Carnival's acquisition of the Holland America Line last year raised its revenues to $1.15 billion.
The four other companies that, with Carnival, dominate the North American industry are Kloster Cruise Ltd., which owns Norwegian Cruise Lines, Royal Cruise and Royal Viking; Princess Cruises; the Royal Caribbean Cruise Line, and Chandris Fantasy Cruises.
Next for the industry? Estelle Lessack, for one, whose Travel Trends agency in Fort Lee, N.J., handles cruises on most lines, said the idea for most is to have a cruise for every taste.
"So much is being offered on the cruise ships that it just about takes in everybody," she said.

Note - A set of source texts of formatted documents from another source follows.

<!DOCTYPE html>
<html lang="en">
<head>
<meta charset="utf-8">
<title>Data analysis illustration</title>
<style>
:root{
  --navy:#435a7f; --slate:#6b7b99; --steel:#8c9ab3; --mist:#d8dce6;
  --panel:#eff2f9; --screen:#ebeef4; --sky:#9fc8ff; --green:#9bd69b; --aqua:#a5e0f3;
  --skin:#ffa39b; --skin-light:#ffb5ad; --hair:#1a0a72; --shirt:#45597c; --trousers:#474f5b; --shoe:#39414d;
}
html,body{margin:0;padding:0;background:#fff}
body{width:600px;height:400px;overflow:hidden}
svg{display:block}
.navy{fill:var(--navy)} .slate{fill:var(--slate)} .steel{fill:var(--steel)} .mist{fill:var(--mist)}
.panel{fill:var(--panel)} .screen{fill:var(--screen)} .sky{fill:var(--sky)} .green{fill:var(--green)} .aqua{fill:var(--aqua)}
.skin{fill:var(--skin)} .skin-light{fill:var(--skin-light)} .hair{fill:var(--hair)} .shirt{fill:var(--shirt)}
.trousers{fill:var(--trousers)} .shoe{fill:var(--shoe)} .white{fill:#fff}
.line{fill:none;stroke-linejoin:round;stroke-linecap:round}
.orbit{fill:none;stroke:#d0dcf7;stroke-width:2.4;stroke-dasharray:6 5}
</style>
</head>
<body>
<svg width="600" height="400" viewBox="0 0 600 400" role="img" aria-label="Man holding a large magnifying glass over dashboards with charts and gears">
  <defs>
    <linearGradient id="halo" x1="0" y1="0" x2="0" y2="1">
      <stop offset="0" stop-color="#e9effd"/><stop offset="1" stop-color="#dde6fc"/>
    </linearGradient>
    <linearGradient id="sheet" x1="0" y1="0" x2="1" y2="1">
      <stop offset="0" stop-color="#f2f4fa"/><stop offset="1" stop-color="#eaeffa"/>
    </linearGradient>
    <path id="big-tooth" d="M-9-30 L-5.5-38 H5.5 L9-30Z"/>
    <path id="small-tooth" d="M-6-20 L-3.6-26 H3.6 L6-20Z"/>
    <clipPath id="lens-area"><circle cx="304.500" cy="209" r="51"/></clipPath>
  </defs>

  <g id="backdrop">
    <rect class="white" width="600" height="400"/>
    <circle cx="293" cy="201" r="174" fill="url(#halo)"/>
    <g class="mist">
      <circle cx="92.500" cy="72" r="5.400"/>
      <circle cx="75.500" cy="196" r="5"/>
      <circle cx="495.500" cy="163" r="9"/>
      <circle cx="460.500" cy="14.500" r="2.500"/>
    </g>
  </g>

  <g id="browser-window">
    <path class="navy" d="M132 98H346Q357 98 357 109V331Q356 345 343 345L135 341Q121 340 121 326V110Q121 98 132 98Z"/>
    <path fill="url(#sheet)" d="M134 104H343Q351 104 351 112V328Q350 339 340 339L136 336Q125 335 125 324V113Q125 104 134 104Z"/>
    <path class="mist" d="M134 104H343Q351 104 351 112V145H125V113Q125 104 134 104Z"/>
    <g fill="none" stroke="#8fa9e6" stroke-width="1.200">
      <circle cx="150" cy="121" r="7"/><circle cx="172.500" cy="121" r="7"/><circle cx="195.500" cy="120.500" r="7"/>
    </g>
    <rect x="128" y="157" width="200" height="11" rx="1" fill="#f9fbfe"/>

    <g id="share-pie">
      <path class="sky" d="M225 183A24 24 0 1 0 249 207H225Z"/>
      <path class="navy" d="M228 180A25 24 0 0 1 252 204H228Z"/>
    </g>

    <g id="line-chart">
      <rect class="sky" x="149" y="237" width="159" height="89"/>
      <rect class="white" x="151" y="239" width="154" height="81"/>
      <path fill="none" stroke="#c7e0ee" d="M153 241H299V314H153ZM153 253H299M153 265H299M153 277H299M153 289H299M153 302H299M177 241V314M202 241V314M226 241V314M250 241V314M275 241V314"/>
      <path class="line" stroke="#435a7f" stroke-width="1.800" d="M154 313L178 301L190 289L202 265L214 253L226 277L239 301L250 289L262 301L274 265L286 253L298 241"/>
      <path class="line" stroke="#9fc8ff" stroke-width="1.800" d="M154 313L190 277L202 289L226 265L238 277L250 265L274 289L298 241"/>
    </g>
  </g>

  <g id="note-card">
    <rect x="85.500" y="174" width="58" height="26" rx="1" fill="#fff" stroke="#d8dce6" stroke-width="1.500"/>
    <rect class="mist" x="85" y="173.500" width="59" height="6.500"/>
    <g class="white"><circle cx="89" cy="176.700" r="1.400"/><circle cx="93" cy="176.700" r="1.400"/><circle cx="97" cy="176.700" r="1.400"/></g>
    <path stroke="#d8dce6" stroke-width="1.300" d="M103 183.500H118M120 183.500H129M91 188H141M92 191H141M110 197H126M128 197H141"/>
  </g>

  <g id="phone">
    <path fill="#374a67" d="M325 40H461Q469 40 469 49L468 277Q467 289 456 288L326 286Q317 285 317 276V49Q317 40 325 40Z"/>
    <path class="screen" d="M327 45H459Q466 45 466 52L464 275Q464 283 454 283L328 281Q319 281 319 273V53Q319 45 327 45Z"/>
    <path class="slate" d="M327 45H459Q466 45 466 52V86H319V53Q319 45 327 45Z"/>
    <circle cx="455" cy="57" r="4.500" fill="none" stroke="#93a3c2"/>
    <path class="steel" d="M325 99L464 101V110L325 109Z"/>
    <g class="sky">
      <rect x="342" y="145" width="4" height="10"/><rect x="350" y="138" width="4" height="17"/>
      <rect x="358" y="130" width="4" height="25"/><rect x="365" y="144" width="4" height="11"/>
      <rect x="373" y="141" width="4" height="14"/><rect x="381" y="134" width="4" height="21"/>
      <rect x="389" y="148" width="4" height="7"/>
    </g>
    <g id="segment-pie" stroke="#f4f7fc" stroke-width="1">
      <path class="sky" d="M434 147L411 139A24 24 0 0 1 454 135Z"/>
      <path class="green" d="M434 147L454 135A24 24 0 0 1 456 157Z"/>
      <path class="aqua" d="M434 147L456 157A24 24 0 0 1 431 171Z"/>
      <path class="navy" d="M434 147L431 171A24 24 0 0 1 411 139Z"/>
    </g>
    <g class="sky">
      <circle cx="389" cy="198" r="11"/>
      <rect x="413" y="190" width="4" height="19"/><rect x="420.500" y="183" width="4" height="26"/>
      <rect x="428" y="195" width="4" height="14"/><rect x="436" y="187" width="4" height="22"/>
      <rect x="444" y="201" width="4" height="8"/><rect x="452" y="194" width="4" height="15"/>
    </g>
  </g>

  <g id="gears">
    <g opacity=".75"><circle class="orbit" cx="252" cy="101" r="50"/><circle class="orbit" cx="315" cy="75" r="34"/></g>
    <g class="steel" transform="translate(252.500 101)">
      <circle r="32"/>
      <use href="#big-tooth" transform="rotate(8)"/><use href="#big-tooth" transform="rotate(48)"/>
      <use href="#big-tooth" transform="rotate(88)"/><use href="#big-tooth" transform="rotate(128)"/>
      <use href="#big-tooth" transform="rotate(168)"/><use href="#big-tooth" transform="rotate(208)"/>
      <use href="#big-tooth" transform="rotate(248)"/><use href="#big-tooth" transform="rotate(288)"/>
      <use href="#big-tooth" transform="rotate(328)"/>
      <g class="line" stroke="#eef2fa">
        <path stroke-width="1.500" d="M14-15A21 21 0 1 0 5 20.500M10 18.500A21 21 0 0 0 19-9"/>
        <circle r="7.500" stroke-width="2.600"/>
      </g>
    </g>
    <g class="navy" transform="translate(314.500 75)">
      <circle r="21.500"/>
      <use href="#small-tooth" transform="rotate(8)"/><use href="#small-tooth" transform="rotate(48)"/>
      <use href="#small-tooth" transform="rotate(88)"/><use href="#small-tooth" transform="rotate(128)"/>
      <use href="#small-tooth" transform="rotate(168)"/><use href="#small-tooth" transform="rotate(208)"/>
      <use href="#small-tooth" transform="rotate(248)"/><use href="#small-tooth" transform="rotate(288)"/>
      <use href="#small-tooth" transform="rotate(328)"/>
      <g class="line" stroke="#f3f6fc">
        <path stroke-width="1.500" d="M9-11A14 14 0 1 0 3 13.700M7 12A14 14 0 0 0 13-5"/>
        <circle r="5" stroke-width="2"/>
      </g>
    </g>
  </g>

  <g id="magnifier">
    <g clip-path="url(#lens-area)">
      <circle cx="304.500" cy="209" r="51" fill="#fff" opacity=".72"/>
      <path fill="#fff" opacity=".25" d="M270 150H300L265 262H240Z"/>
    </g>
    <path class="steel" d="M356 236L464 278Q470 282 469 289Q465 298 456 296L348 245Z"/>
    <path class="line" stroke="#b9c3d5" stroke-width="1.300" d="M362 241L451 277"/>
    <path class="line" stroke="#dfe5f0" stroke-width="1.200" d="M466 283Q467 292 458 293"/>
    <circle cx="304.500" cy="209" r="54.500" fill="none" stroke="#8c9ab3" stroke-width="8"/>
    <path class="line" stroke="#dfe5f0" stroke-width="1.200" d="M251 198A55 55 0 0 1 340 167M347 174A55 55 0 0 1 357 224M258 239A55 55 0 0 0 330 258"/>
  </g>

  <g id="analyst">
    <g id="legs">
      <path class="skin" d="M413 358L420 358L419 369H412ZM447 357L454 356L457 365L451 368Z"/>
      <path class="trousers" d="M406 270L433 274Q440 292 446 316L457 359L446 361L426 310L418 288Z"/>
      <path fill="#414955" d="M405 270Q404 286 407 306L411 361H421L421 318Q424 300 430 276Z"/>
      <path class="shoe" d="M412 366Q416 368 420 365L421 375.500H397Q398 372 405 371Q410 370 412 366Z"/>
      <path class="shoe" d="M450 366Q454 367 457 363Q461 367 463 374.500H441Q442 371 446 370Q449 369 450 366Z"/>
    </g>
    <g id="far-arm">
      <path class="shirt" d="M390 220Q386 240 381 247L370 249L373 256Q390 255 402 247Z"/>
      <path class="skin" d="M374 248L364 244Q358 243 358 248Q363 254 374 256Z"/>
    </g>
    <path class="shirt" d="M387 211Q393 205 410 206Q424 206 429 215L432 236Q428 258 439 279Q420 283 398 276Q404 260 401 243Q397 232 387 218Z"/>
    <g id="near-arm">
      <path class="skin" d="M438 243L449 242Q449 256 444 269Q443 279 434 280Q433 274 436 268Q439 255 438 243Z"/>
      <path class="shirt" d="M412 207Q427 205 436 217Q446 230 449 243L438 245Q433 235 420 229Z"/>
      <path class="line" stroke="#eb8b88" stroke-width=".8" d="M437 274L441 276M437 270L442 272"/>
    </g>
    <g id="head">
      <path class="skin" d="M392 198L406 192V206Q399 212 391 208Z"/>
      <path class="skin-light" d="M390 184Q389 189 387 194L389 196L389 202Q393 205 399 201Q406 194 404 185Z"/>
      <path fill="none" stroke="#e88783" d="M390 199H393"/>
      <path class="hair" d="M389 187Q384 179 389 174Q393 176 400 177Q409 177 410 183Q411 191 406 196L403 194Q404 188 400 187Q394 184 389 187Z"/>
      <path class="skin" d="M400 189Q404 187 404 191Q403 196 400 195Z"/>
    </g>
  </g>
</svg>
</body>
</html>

With extra capacity visible on the horizon, the cruise ships are piling on the attractions, adding more sports, health and social programs than ever.
Norwegian Cruise Lines boasts that golf and tennis pros will help passengers with their games. Net-draped driving ranges are available on board and golf courses and tennis courts, on shore.
Others offer "spa cruises," with special weight-loss, cholesterol-lowering diets and fitness programs in elaborate gyms.
For sports fans who want to see the stars in the off-season, Norwegian also plans to bring football and baseball players on board special cruises next year.
Cruise lines are also trying to earn more from passengers once they board by multiplying the opportunities for them to drink, shop and gamble. Many spend about $50 a day, which helps compensate for cruise discounts.
To spread the news, advertising budgets are substantially higher. And then there is one more audience the lines try hard to satisfy. They make sure that travel agents have special incentives to recommend a cruise.
Besides requiring minimal effort to book, the commissions, at the larger agencies, tend to be 13 percent to 15 percent, 3 percent to 5 percentage points higher than for airlines and land-bound hotels.